Finally I spotted the sign indicating “Hart's Ford Road” and at just the place the map had indicated. As I turned left onto the two-lane country road my stomach tightened as I knew the answer to my questions were only a mile away. The road was a lonely one with no indication of anything, just a road sign and a road. Less than a mile down the road a church came into view on the right and a cemetery on the left. I was giddy as a kid on Christmas. Although I had seen photographs of the church and aerial views it remained as unknown as a stranger knocking on your front door during a thunderstorm.
I turned off of Hart’s Ford Road onto Vickers Road and then immediately into a parking area. The gravel crunching and popping under my tires I rolled to a stop facing the low brick fence surrounding the cemetery. I could easily see the all the headstones circumscribed by the fence but the Vickers headstone stood out. On the fence another reference to the Vickers family, a marble slab embedded in the brick fence post which read:
In memory of Dr. Thomas Vickers 1864-1948
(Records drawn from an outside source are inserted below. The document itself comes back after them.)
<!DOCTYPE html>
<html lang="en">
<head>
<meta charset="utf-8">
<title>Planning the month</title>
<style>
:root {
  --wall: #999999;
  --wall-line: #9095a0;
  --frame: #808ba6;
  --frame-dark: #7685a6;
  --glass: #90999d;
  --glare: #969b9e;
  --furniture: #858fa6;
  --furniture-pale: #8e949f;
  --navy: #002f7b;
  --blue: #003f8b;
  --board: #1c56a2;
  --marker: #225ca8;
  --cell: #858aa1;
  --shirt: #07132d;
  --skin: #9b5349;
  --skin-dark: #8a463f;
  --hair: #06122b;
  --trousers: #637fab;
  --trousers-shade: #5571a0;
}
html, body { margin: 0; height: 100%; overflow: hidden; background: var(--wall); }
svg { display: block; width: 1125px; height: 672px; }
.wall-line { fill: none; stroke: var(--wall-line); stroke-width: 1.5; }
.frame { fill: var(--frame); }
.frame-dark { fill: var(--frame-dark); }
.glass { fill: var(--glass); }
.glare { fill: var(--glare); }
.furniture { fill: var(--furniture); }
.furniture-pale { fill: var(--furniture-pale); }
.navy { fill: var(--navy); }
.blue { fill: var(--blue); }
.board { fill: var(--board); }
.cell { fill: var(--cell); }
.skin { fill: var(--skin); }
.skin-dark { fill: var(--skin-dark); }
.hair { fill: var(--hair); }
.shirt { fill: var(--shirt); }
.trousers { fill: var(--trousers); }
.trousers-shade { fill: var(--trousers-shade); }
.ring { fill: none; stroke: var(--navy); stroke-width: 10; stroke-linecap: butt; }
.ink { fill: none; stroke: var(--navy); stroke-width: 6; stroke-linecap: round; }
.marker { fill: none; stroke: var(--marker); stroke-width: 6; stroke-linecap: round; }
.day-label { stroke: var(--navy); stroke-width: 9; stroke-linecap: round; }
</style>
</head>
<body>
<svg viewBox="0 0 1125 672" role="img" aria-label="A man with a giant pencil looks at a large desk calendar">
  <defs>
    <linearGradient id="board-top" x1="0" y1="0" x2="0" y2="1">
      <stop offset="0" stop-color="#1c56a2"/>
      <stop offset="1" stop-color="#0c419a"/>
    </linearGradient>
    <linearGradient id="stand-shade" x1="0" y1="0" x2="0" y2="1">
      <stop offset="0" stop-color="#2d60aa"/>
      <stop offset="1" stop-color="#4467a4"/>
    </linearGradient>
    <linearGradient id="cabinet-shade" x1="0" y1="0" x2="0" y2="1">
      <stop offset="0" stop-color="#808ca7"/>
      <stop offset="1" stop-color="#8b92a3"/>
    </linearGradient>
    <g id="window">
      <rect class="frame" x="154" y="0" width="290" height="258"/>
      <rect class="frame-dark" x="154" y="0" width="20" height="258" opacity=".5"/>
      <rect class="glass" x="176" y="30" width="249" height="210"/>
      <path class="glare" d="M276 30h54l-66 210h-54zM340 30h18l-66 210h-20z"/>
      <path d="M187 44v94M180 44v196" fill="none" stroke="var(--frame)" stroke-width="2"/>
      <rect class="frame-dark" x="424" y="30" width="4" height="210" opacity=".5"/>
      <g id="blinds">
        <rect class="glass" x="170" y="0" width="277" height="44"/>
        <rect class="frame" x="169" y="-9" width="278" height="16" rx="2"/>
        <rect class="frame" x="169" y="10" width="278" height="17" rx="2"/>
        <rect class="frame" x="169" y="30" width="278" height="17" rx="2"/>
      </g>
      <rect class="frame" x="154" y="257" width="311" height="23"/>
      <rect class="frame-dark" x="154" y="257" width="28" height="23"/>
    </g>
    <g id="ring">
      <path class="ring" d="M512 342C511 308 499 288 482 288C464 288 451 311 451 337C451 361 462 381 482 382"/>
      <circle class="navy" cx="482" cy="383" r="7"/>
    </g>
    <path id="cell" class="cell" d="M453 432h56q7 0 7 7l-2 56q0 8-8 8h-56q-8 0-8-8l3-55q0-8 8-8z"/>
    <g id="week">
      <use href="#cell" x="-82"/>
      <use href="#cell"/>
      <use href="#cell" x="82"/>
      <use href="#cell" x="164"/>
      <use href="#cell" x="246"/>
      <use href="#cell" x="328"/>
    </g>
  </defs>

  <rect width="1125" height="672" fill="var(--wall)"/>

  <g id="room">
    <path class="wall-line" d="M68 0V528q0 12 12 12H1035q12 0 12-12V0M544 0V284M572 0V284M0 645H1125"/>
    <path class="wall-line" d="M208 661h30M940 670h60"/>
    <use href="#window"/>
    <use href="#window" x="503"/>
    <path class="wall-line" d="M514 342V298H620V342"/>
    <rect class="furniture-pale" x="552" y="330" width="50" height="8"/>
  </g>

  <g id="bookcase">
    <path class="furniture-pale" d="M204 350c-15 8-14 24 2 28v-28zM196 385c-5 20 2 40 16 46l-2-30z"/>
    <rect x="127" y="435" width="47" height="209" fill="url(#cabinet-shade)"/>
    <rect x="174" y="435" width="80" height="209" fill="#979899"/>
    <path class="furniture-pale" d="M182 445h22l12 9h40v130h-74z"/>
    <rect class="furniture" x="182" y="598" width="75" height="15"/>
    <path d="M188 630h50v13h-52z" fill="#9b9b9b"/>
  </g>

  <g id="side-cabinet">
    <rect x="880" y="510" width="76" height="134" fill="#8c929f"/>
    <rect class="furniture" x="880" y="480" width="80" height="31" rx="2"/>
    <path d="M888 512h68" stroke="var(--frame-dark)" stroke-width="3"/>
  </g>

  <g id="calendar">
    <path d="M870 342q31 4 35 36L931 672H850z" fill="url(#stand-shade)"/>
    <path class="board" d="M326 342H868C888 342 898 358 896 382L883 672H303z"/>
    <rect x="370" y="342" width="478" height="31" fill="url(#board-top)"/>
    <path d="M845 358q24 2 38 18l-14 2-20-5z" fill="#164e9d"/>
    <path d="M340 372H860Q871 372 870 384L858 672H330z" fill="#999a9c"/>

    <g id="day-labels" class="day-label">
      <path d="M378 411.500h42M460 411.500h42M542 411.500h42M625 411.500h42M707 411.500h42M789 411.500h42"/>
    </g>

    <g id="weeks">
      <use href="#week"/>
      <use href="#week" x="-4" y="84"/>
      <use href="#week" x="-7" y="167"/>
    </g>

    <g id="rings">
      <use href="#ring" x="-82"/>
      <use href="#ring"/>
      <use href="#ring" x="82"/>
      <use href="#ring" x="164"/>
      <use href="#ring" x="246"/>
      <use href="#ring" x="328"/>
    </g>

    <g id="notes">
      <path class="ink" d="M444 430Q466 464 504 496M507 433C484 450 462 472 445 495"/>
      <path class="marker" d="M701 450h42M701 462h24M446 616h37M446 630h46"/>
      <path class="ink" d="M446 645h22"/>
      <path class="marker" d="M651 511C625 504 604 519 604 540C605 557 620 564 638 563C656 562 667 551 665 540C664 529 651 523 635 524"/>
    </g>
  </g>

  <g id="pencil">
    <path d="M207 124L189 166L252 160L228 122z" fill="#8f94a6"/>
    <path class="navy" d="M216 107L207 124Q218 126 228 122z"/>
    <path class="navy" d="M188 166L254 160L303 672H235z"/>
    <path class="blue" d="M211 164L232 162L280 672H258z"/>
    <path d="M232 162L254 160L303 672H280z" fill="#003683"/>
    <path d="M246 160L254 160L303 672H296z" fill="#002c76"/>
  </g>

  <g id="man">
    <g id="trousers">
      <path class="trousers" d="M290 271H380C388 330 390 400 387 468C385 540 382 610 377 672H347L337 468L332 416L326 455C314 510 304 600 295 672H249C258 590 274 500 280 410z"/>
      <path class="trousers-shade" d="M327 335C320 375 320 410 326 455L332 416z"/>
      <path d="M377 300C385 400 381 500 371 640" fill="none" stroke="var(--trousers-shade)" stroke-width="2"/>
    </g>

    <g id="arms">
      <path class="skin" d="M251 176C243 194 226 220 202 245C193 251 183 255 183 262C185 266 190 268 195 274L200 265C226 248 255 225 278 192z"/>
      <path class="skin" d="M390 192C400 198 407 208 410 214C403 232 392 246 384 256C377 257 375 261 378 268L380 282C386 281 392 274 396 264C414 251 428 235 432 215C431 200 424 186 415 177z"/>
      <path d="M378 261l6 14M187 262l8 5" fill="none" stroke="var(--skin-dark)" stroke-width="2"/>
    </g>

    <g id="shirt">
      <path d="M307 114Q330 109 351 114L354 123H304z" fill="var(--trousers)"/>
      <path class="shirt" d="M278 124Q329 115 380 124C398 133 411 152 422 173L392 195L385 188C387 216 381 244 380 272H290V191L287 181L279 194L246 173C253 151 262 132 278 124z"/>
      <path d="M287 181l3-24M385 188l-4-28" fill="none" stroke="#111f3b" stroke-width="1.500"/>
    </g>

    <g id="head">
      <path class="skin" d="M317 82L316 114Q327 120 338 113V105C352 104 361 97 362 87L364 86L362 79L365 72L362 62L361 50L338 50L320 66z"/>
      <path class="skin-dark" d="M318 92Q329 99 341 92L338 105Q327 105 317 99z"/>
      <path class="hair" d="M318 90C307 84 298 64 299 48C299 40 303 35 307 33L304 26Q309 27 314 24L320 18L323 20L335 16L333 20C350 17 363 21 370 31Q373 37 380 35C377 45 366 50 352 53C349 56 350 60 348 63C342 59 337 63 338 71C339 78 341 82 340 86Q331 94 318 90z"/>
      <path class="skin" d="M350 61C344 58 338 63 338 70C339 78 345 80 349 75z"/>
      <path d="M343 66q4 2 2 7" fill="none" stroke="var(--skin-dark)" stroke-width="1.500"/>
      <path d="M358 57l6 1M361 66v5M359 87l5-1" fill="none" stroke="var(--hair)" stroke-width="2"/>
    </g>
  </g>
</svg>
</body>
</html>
I didn't yet know whether my great-grandparents were buried in this cemetery but questions occurred to me: Did this Dr. Vickers – a man with a road, a cemetery, and tombstone in his honor – known my family? Was he their doctor? I may never know.
I got out of the car slowly, quietly, and respectfully. I felt like I was being watched. There was a green Ford Focus parked at the church so I assumed that is where the feeling was coming from. Maybe a church administrator or custodian was working today and now I had entered their day as a curious stranger in rural Georgia.
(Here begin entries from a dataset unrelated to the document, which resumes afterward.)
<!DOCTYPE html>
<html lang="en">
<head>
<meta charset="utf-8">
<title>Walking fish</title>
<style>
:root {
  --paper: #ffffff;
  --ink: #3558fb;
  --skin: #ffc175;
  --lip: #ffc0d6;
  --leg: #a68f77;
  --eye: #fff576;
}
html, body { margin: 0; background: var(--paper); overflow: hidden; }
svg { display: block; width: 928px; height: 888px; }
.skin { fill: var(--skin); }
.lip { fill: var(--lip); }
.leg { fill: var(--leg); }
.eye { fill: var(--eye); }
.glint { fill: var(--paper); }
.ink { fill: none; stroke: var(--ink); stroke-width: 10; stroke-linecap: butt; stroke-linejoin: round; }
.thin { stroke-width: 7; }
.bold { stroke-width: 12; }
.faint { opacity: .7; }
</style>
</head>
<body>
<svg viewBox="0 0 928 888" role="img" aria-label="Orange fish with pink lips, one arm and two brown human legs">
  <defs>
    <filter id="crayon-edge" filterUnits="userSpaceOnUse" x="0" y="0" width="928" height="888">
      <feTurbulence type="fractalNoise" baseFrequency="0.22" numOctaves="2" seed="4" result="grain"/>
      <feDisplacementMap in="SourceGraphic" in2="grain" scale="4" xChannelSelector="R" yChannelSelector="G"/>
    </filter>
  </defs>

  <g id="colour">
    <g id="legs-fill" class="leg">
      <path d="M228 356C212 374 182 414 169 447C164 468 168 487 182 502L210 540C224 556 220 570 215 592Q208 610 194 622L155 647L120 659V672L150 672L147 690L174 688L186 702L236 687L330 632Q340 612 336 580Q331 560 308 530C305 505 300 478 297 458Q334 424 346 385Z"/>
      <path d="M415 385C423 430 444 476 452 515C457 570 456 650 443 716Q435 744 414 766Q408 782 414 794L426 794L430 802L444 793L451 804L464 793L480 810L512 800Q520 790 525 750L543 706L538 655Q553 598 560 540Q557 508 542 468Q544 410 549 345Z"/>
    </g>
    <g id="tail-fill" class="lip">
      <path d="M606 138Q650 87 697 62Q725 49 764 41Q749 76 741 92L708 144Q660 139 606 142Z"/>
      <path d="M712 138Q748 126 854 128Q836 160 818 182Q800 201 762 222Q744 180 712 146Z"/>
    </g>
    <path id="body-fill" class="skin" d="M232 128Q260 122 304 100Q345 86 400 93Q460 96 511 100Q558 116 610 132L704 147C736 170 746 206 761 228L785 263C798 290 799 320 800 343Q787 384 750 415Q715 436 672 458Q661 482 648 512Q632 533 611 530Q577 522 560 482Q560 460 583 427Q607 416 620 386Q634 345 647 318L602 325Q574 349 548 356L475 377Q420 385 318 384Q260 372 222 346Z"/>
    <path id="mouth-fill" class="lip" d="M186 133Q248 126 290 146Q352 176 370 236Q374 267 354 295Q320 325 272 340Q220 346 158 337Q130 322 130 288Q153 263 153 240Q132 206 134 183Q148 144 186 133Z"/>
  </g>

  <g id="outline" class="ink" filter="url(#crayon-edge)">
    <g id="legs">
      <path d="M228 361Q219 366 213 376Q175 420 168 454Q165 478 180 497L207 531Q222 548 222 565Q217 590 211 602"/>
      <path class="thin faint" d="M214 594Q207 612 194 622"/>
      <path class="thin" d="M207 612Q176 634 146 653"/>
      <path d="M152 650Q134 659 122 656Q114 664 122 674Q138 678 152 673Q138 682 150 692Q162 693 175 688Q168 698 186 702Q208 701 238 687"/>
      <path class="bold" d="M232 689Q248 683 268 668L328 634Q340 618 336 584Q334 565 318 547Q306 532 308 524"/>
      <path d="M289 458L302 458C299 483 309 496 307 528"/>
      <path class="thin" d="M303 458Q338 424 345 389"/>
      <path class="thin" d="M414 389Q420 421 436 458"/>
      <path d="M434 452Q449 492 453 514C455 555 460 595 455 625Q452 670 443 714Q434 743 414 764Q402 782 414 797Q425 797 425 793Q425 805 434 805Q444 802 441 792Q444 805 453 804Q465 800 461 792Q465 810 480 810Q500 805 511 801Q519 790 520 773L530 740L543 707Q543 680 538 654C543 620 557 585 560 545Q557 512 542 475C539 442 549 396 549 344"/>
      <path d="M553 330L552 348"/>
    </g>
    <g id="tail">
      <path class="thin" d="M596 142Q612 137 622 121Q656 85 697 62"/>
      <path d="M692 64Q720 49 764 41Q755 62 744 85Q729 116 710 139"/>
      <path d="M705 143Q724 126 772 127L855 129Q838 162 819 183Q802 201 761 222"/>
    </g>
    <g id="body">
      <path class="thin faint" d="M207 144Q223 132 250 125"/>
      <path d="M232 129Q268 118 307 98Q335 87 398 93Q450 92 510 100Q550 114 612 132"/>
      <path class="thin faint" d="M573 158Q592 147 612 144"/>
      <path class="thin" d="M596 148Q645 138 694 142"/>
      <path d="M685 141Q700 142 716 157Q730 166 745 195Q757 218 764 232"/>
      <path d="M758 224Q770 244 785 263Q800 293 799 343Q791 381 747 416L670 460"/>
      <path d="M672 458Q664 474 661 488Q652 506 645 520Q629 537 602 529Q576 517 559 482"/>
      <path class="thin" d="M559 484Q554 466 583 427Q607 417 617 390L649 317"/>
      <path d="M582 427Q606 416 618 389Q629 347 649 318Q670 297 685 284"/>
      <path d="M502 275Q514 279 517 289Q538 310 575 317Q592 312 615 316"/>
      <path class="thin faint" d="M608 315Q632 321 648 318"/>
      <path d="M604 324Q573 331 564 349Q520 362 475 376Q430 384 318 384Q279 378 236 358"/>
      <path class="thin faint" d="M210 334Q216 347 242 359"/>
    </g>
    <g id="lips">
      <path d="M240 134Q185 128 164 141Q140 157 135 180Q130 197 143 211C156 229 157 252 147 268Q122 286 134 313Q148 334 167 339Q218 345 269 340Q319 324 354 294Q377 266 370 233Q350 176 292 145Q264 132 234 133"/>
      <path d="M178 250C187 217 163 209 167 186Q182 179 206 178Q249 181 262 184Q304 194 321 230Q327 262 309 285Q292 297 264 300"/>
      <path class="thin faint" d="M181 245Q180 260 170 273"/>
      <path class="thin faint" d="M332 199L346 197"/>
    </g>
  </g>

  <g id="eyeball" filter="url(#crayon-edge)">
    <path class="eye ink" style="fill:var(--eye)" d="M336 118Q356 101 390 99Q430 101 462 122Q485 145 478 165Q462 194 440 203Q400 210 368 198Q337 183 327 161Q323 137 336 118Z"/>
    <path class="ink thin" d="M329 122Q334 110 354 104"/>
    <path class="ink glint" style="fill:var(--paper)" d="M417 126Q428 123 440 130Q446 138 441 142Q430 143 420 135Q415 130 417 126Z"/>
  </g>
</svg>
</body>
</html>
I approached the gate, read the Vickers's inscription and entered the cemetery. I was excited; the suspense was overwhelming. I wanted to run through the cemetery to locate the my grandparents as quickly as I could but decided a methodical approach would be a better choice and might reveal interesting facts that haste might cause me to miss. I started in the front left corner I walked left to right as I scanned the names on each headstone. I forced myself not to look ahead, the anticipation was almost overwhelming and my confidence was back as I now somehow new this was the right place. Left to right, left to right, I walked.
My great-grandparents greeted me subtly, quietly but lovingly near the middle of the cemetery. I had found them. The Johnson headstone was surprisingly one of the nicer ones in the cemetery. It was not the largest or gaudy but instead tastefully inscribed with ornamentation on each upper corner. The granite was polished smooth and glossy. It looked new and probably was not the original.
The headstone was was centered over the graves of my great-grandparents and inscribed JOHNSON. Each grave was covered with a large rectangle of granite lying flat on the ground. There was one for Charlie E. and Hattie T. Johnson. I had found them.
I walked the entire cemetery and found no other known family members or interesting clues. There had been a recent funeral here as the green funeral tent still shaded a fresh mount of earth. The grave was covered in flowers and potted plants. I did not investigate this site as I didn't want whoever was watching me to get to think I was up to no good.
I photographed the cemetery and walked across the road to the church. The church was locked so I knocked hoping I could meet with whoever belonged to the Ford Focus. No one answered. I was hoping I could inquire about church records, etc. to fill in more of the pieces of my genealogical past.
The day was a good one and I was satisfied. I was once again many miles (and hours) from home on a Friday afternoon due to dad's directions but it didn’t matter, I was with family.